Developing Elysium Flare has been really exciting because it’s the first time I’ve collaborated with a graphic artist. I’m working with Juan Ochoa, a Colombian artist with a wide range of skills and he’s helped me out starting with some conceptual work and then moving on to more directed interior illustration. His work is so exciting that I’m thinking I might have to print in colour.
I know that’s not in colour but if I show you all the colour stuff it will blow your mind. I’m saving that for the book. Instead that’s a conceptual drawing based on my own art direction sketch:
And this is the part that really has me enjoying this project so far: Juan and I are feeding ideas back and forth: his visual ideas are entering the text and the text is driving my own art which is shaping Juan’s art. There’s a nice feedback loop happening here. And like all positive feedback loops, it’s very dangerous. In this case it’s dangerous to my pocketbook: I want to buy everything Juan ever draws for starters.
I also need to buy art supplies because I am really having a great time adding my own work. Now, I like consistency in a book, so I will be using Juan’s art for all the aliens. That leaves some work for me, though, and it’s the kind of thing I love to do (and I like to think I’m good at): technology. So I bought a couple of Rapidographs (I am already thinking about buying at least one more — I haven’t used technical pens in ages but they were my first art-love) and started working up some sketches of spacecraft:
It’s been ages since I’ve done this and it’s really exciting. Makes me feel like a kid again, reading Vaugh Bodé at a friend’s kitchen table and sketching cross-sectional submarines and space ships and weapons. And that made me realize that I owe a debt to someone other than Juan or Bodé, someone I haven’t thought about in a long time. Someone I looked up to and much later looked down on unfairly, and now remember with nostalgia and regret.
I don’t know where Richard Lang is now, but I don’t expect it’s anywhere good. He was not a happy young man but he played D&D with us when we were just kids, and I played war with him all over the block since he had all the best stuff for that, and most importantly he could draw. And he and I would draw and I would wish I was him. Well I know more about his life now and I don’t wish that any more but I do know what I debt I owe him.

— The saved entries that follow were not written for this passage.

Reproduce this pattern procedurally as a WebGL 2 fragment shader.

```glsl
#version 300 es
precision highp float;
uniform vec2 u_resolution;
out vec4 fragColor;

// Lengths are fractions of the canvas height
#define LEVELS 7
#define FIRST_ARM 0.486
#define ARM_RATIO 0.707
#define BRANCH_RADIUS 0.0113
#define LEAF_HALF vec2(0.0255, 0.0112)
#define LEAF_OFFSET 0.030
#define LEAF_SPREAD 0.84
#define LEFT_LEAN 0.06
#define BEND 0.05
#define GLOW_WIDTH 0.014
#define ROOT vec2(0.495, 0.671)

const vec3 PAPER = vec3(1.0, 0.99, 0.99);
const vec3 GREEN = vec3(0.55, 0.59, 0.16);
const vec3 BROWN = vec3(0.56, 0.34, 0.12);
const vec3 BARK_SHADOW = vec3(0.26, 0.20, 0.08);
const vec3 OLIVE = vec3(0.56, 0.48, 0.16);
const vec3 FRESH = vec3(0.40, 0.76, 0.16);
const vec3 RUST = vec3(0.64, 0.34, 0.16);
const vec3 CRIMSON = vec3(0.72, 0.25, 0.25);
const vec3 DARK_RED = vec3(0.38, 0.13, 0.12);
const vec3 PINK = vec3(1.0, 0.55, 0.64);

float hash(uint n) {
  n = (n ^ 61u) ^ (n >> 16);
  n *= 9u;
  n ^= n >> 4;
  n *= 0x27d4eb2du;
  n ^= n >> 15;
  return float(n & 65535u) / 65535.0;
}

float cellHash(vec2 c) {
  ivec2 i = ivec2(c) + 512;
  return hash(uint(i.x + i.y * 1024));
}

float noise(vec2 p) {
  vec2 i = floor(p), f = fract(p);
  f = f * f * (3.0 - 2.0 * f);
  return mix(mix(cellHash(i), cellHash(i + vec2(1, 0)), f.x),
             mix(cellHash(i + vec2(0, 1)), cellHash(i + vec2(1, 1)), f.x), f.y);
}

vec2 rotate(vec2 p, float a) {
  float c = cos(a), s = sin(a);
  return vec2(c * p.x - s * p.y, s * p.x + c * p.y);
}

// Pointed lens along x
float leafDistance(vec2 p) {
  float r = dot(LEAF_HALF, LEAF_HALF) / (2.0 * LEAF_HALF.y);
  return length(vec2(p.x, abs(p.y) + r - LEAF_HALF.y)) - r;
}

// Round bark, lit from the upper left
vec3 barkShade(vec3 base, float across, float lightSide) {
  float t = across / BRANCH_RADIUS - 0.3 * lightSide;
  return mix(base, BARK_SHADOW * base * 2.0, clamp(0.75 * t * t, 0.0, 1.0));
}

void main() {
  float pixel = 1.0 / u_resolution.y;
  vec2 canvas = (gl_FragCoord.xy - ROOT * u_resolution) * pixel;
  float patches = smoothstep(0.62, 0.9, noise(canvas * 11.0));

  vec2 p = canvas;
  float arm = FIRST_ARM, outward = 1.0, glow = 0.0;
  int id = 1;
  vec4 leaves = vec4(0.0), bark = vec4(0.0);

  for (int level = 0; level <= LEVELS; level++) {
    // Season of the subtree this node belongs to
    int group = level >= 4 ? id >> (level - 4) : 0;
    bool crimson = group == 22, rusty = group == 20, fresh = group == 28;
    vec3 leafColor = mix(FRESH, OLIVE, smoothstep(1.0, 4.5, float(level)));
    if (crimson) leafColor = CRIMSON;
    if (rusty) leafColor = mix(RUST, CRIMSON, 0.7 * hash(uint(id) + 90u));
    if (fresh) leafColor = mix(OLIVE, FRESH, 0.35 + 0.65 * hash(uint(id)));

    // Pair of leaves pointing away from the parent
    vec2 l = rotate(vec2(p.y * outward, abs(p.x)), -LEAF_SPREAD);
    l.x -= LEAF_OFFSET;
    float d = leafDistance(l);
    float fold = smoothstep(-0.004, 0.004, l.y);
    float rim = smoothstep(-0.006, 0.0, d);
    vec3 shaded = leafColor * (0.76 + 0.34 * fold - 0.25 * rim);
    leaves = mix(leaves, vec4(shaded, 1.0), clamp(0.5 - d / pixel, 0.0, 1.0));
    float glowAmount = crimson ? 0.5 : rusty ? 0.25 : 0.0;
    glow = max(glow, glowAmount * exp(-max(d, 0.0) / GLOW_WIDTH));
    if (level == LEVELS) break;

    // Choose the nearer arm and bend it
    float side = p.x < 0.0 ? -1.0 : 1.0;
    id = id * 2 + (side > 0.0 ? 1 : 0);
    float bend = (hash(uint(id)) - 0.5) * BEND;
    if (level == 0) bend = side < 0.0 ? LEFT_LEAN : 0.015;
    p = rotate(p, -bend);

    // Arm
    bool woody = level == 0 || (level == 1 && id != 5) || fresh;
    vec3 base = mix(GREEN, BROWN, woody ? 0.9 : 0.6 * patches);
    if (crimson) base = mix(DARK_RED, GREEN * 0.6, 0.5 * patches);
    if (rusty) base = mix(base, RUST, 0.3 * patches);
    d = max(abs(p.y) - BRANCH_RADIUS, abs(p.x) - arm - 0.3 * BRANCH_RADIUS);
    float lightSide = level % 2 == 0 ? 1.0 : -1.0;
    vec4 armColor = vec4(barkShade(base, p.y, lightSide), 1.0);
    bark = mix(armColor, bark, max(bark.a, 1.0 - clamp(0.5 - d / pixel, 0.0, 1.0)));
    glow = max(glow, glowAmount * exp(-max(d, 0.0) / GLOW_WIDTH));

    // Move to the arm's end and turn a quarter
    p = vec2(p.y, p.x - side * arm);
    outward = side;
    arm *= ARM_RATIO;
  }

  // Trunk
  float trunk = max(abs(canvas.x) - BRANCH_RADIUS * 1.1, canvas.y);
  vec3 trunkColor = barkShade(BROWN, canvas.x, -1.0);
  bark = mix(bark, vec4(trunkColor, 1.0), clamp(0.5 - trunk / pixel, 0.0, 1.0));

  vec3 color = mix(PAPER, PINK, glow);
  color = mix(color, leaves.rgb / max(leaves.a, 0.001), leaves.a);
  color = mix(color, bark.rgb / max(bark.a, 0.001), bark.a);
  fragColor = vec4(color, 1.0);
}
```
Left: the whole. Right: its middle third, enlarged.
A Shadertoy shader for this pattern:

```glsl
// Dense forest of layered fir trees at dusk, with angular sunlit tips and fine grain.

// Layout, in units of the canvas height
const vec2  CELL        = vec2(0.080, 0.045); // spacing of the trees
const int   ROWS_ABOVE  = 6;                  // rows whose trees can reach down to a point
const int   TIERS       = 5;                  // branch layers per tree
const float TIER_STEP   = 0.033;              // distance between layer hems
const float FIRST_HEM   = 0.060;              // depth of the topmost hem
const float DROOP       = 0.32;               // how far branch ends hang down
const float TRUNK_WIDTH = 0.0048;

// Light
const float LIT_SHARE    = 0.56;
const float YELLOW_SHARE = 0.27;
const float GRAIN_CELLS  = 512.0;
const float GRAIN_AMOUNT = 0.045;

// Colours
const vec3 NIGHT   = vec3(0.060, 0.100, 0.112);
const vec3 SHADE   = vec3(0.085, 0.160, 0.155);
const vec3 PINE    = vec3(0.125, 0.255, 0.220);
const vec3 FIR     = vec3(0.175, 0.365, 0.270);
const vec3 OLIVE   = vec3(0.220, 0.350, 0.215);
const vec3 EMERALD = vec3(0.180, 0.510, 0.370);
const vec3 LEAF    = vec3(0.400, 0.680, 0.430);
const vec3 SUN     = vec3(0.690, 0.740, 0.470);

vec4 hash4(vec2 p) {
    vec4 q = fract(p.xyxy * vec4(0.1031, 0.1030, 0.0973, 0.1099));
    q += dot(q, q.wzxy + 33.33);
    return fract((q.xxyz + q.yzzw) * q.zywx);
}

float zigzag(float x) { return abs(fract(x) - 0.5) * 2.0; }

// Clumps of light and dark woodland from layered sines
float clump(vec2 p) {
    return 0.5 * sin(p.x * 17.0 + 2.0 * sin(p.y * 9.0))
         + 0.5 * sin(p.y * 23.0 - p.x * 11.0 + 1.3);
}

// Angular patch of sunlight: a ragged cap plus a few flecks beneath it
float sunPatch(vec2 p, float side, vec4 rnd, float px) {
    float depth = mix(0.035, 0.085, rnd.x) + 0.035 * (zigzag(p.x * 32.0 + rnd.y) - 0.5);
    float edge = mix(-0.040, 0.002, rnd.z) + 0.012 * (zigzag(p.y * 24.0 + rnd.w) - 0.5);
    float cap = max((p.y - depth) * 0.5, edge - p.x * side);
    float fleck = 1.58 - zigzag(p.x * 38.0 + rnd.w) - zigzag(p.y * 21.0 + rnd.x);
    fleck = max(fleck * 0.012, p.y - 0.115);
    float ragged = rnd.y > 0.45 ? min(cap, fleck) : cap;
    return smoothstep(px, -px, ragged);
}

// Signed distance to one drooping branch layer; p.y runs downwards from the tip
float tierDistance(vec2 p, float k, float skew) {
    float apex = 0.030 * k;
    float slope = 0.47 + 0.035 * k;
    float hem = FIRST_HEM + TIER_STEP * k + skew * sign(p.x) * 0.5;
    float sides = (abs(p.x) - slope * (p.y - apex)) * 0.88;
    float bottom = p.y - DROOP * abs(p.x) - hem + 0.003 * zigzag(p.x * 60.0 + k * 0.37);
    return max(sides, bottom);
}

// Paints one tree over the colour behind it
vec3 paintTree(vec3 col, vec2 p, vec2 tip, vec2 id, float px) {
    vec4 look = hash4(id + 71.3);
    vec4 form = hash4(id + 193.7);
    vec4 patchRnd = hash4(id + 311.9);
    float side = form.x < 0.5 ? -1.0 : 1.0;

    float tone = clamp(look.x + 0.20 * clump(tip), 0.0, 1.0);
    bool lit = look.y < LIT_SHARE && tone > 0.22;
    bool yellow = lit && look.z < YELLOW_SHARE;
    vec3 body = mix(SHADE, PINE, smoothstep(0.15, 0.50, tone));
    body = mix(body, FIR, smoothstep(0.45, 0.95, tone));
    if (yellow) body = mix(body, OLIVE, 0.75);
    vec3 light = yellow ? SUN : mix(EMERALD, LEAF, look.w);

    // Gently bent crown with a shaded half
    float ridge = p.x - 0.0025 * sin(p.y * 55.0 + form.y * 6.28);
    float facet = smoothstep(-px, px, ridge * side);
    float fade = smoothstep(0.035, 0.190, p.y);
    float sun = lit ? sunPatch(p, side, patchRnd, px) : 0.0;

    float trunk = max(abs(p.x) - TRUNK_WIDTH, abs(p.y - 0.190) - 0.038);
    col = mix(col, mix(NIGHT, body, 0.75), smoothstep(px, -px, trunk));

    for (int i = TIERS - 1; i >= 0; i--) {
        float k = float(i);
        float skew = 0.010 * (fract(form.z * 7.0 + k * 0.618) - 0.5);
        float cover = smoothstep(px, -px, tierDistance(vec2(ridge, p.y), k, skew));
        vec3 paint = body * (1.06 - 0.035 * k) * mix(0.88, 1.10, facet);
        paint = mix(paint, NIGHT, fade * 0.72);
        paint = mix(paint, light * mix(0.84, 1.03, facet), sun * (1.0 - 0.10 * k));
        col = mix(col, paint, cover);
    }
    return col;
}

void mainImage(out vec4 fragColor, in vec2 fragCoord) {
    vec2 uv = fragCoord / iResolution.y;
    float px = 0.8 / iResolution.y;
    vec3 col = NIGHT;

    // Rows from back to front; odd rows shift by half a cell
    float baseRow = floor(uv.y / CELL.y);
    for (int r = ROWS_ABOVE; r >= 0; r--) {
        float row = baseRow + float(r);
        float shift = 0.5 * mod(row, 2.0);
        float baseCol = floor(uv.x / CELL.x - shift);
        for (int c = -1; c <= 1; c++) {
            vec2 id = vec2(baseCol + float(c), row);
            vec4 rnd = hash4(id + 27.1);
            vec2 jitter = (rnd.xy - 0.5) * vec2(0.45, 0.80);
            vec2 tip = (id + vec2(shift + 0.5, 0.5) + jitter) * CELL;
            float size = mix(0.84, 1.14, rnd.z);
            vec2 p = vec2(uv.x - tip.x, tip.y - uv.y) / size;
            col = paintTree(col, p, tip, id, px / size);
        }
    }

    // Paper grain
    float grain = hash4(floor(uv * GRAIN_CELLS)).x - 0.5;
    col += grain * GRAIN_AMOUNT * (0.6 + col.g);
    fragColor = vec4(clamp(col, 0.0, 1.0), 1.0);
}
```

Richard, I’m sorry for everything. You made many things possible for me that I might not have discovered on my own. I miss you.